This is a blog dedicated to a personal interpretation of political news of the day. I attempt to be as knowledgeable as possible before commenting and committing my thoughts to a day's communication.

Tuesday, July 14, 2015

In It Together

"They're all in it together, they're all accomplices. These all-mighty criminals are so powerful, I have an impression they have a direct line to the president, to let him know what they are doing and just wiring millions to buy off their free rein."
Jose Manuel Gil, Mexico City

The question is will the Mexican military be two times lucky and once again succeed in apprehending Joaquin Guzman Loera? Not that his recapture will in any measure redeem and restore the military and the government to any measure of esteem and trust. Ordinary Mexicans, having undergone years of horrendous violence resulting from the corruption and weakness in government and policing agencies that allowed Mexico's drug cartels to run amok with unrestrained brutal violence, are well and truly fed up.

Authorities say there was a modified motorcycle on tracks inside the tunnel Joaquin "El Chapo" Guzman used to escape from a maximum-security prison.
How could the most notorious drug king in the country possibly have his covert actions go undetected for as long as it took, likely since his apprehension in 2014, to have a tunnel built to enable him to take his leave of his secure cell in the Altiplano maximum security prison to emerge eventually to freedom? President Enrique Pena Nieto has much to answer for, particularly on the part of a man who pledged his resolve to clean up corruption and tame the violence that wracked his country.

"The lack of rule of law, the stain of corruption and the disaster of the criminal system in Mexico is probably Mexico's No.1 problem. The escape only underlines the cruel and bitter reality. We need to reform the system starting from its roots."
"Our worst nightmare has happened. This has a terrible weight, real and symbolic."
Enrique Krauze, Mexican historian

"What the escape really tells us about Mexico is the extreme difference between the quality and professionalism within the government."
"You have an elite government that is able to capture drug traffickers and approve reforms the country has been waiting to see for decades, but all of the major scandals in terms of the security have come from the inability of the federal government to control the state and local governments."
Viridriana Rios, security analyst, director of a Mexican civic group
Corruption? The head of the Altiplano Prison situated a 90-minute drive from Mexico City has been detained for questioning by investigators, along with roughly thirty other employees of the prison. When President Pena Nieto arrived in office in 2012 his intention was stated as big on reforms that were felt to be long overdue. To focus the country away from drug violence and corruption.

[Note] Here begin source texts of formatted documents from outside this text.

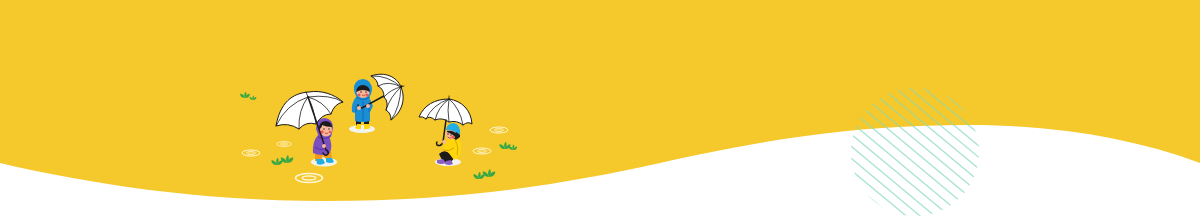
<!DOCTYPE html>
<html lang="en">
<head>
<meta charset="utf-8">
<title>Rainy day banner</title>
<style>
:root {
  --sun: #f5c82c; --paper: #fff; --ink: #1c1a1a; --mint: #a9e3d3;
  --leaf: #35a845; --blue: #1b8fd6; --blue-dark: #0f6cae; --sky: #22aee0;
  --purple: #7a4fc0; --purple-dark: #57349a; --coat: #ffd60a; --coat-dark: #d9a400;
  --skin: #f9b69a; --blush: #ee5a4f; --puddle: #f3f3ee; --violet: #8a5fc4;
}
html, body { margin: 0; overflow: hidden; background: var(--paper); }
svg { display: block; }
.canopy { fill: var(--paper); stroke: var(--ink); stroke-width: 1; stroke-linejoin: round; }
.rib { fill: none; stroke: var(--ink); stroke-width: .8; stroke-linecap: round; }
.handle { fill: none; stroke: var(--ink); stroke-width: 1.5; stroke-linecap: round; }
.ripple { fill: none; stroke: #fff6d2; stroke-width: 1; }
.puddle { fill: var(--puddle); }
.leaf { fill: var(--leaf); }
.skin { fill: var(--skin); }
.blush { fill: var(--blush); }
.ink { fill: var(--ink); }
.smile { fill: none; stroke: #b3302c; stroke-width: .8; stroke-linecap: round; }
.hatch { fill: none; stroke: var(--mint); stroke-width: 1.3; }
.hatch-on-sun { stroke: #bdcf62; }
</style>
</head>
<body>
<svg width="1200" height="216" viewBox="0 0 1200 216" role="img" aria-label="Three children in raincoats with white umbrellas on a yellow wave">
  <defs>
    <path id="wave" d="M0 0H1200V163C1130 137 1050 125 970 125C845 125 755 142 660 163C560 185 460 201 325 201C200 201 90 184 0 163Z"/>
    <clipPath id="wave-clip"><use href="#wave"/></clipPath>
    <clipPath id="disc-clip"><circle cx="915" cy="152" r="64"/></clipPath>
    <path id="hatch-lines" d="M840 173l90 75M840 161l100 83M840 149l110 92M840 137l120 100M840 125l130 108M840 113l140 117M840 101l150 125M840 89l150 125M840 77l150 125M852 75l140 117M866 75l130 108M880 75l120 100M894 75l110 92M908 75l100 83M922 75l80 67M936 75l70 58"/>
    <g id="sprout">
      <path d="M0 0C-5 0-7-3-7-6C-3-6-1-3 0 0Z"/>
      <path d="M0 0C-2-4-1-7 1-9C3-6 2-3 0 0Z"/>
      <path d="M0 0C1-4 4-6 7-6C7-2 4 0 0 0Z"/>
    </g>
    <g id="ripple">
      <ellipse rx="9" ry="3"/>
      <ellipse rx="4.5" ry="1.3"/>
    </g>
  </defs>

  <rect width="1200" height="216" fill="var(--paper)"/>
  <use href="#wave" fill="var(--sun)"/>

  <g id="hatched-disc" clip-path="url(#disc-clip)">
    <use href="#hatch-lines" class="hatch"/>
    <g clip-path="url(#wave-clip)">
      <use href="#hatch-lines" class="hatch hatch-on-sun"/>
    </g>
  </g>

  <g id="ripples" class="ripple">
    <use href="#ripple" x="251" y="153"/>
    <use href="#ripple" transform="translate(284 144) scale(.8)"/>
    <use href="#ripple" transform="translate(309 178) scale(1.5)"/>
    <use href="#ripple" x="499" y="130"/>
    <use href="#ripple" x="482" y="151"/>
  </g>

  <g id="grass" class="leaf">
    <use href="#sprout" transform="translate(245 98) scale(.7)"/>
    <use href="#sprout" transform="translate(253 100) scale(.5)"/>
    <use href="#sprout" transform="translate(277 165) scale(.8)"/>
    <use href="#sprout" transform="translate(287 163)scale(.9)"/>
    <use href="#sprout" transform="translate(505 149) scale(.8)"/>
    <use href="#sprout" transform="translate(513 150) scale(.6)"/>
    <use href="#sprout" transform="translate(479 179) scale(.8)"/>
    <use href="#sprout" transform="translate(489 177) scale(.9)"/>
  </g>

  <g id="child-purple">
    <ellipse class="puddle" cx="324" cy="162" rx="13" ry="4.5"/>
    <path d="M315 152H331L332 159H326L323 155L321 161H315Z" fill="#f39a1f"/>
    <path d="M316 159H323L325 163Q321 166 317 164ZM326 158H332L334 162Q330 164 326 162Z" fill="var(--sky)"/>
    <path d="M318 135Q312 142 313 153Q322 157 330 153Q333 145 329 136Z" fill="var(--purple)"/>
    <path d="M316 129Q316 118 325 118Q333 119 333 128L331 137H319Z" fill="var(--purple)"/>
    <path d="M318 137Q324 140 330 137M315 147Q320 151 324 149" fill="none" stroke="var(--purple-dark)" stroke-width="1"/>
    <ellipse class="skin" cx="326" cy="130" rx="6" ry="6.5"/>
    <path class="ink" d="M319 129Q319 121 326 121Q332 122 332 127Q326 127 322 125Q322 128 319 129Z"/>
    <circle class="blush" cx="322" cy="132" r="1.7"/>
    <circle class="blush" cx="330" cy="132" r="1.3"/>
    <circle class="ink" cx="324" cy="129" r=".7"/>
    <circle class="ink" cx="329" cy="129" r=".7"/>
    <path class="smile" d="M325 133Q327 135 328 133"/>
    <path class="canopy" d="M276 126C280 103 292 93 309 92C321 90 334 94 343 102Q334 104 331 114Q322 114 316 124Q306 121 299 129Q288 122 276 126Z"/>
    <path class="rib" d="M308 97Q286 104 276 126M308 97Q298 110 299 129M308 97Q314 108 316 124M308 97Q323 101 331 114M308 97Q330 94 343 102M306 92L308 97"/>
    <path class="handle" d="M308 97L326 150Q329 151 328 154Q325 157 323 153"/>
    <circle class="skin" cx="324" cy="146" r="2"/>
  </g>

  <g id="child-blue">
    <ellipse class="puddle" cx="362" cy="129" rx="13" ry="4"/>
    <path class="ink" d="M356 118H369V126H364V121H361V126H356Z"/>
    <path d="M357 124H361V129Q358 130 355 128ZM364 124H369L370 128Q367 130 364 129Z" fill="var(--coat)"/>
    <path d="M356 97Q351 103 352 112L355 113V121Q362 123 370 121V112L373 106L369 97Z" fill="var(--blue)"/>
    <path d="M354 90Q353 80 363 79Q372 80 372 90Q371 99 363 99Q355 99 354 90Z" fill="var(--blue)"/>
    <path d="M356 97Q363 102 370 97M363 101V121M356 106V112M369 106V112" fill="none" stroke="var(--blue-dark)" stroke-width="1"/>
    <ellipse class="skin" cx="363" cy="92" rx="6.5" ry="6"/>
    <path class="ink" d="M356 92Q357 85 363 85Q370 86 370 92Q363 88 356 92Z"/>
    <circle class="blush" cx="359" cy="95" r="1.5"/>
    <circle class="blush" cx="367" cy="95" r="1.5"/>
    <circle class="ink" cx="361" cy="92" r=".7"/>
    <circle class="ink" cx="366" cy="92" r=".7"/>
    <path class="smile" d="M362 95Q363 97 365 95"/>
    <path class="handle" d="M402 86L362 108Q358 108 358 105"/>
    <circle class="skin" cx="368" cy="106" r="2"/>
    <circle class="skin" cx="359" cy="108" r="2"/>
    <path class="canopy" d="M371 76C385 71 397 77 401 87C406 99 402 112 391 120Q391 113 386 110Q389 102 384 97Q384 89 378 86Q378 80 371 76Z"/>
    <path class="rib" d="M401 87Q388 75 371 76M401 87Q389 80 378 86M401 87Q391 89 384 97M401 87Q390 97 386 110M401 87Q400 108 391 120M401 87L404 86"/>
  </g>

  <g id="child-yellow">
    <ellipse class="puddle" cx="448" cy="162" rx="13" ry="4"/>
    <path class="ink" d="M439 154Q444 149 449 153L456 156L451 162H443Z"/>
    <path d="M437 160L443 159L446 163Q441 165 437 163ZM446 161L451 160L453 164Q449 166 445 164Z" fill="var(--violet)"/>
    <path d="M449 138Q444 143 443 150L448 152L454 160Q461 157 461 149Q462 141 457 138Z" fill="var(--coat)"/>
    <path d="M443 150Q449 152 454 148M455 140Q459 146 457 155" fill="none" stroke="var(--coat-dark)" stroke-width="1"/>
    <path class="ink" d="M447 134Q447 125 454 126Q461 128 460 137L456 140Z"/>
    <ellipse class="skin" cx="451" cy="134" rx="5" ry="5.5"/>
    <path d="M446 130Q447 123 454 123Q461 125 460 135Q455 130 446 130Z" fill="var(--sky)"/>
    <path class="ink" d="M447 131Q452 130 456 133V138Q453 134 447 132Z"/>
    <circle class="blush" cx="453" cy="137" r="1.5"/>
    <circle class="ink" cx="448" cy="134" r=".7"/>
    <circle class="ink" cx="451" cy="135" r=".7"/>
    <path class="smile" d="M448 137Q449 139 451 138"/>
    <path class="canopy" d="M419 117C424 105 435 99 449 99C462 101 471 110 472 124Q468 121 463 125Q457 120 449 122Q442 117 435 120Q429 115 426 119Q423 116 419 117Z"/>
    <path class="rib" d="M449 99Q432 105 426 119M449 99Q438 107 435 120M449 99Q447 110 449 122M449 99Q460 108 463 125M449 96V99"/>
    <path class="handle" d="M446 120L443 142Q441 147 437 145Q436 143 437 142"/>
    <circle class="skin" cx="444" cy="142" r="2"/>
  </g>
</svg>
</body>
</html>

Since then details of his wife Angelica Rivera buying a luxury house on credit from a contractor who had profited from government business, resulted in the deal being set aside once it was made public. Which didn't apparently stop the country's finance minister, Luis Videgaray from buying a house from the same company under what must in the circumstances have been very favourable conditions.

The esteem in which he may have been held soon after his inauguration soon plummeted even as the president has attempted to portray Mexico on an upward economic trajectory, its violent drug wars a thing of the past, and his own administration nowhere near exhibiting the corruption of past administrations. This, even while continuing episodes of violence and corruption remind Mexicans they are far from achieving their wished-for goal.

The mayor of Iguala in the state of Guerrero had been involved in the abduction and disappearance of 43 students last year. The state police had apprehended them in a political move of demonstrations against corruption, and the mayor saw to it that the students were turned over to an area gang who killed them, burning their remains. That tragedy saw scores of arrests and horrified Mexicans fearing their country would never be a safe place to raise families.

Mexican authorities released what they said was a recent photograph of escaped drug lord Joaquin "El Chapo" Guzman as they announced a reward for information leading to his capture.
Guzman led the country's most powerful drug syndicate, the Sinaloa Cartel, an underworld figure whose exploits ensured he would be one of the most feared and reviled men in Mexico, with powerful connections and wealth that he could command from a prison cell to ensure that he would remain incarcerated for no longer than it would take an industrious group of trenchers to dig a respectable tunnel for his escape.

And, amazingly, no one noticed.

Labels: , , , ,


Post a Comment

<< Home

() Follow @rheytah Tweet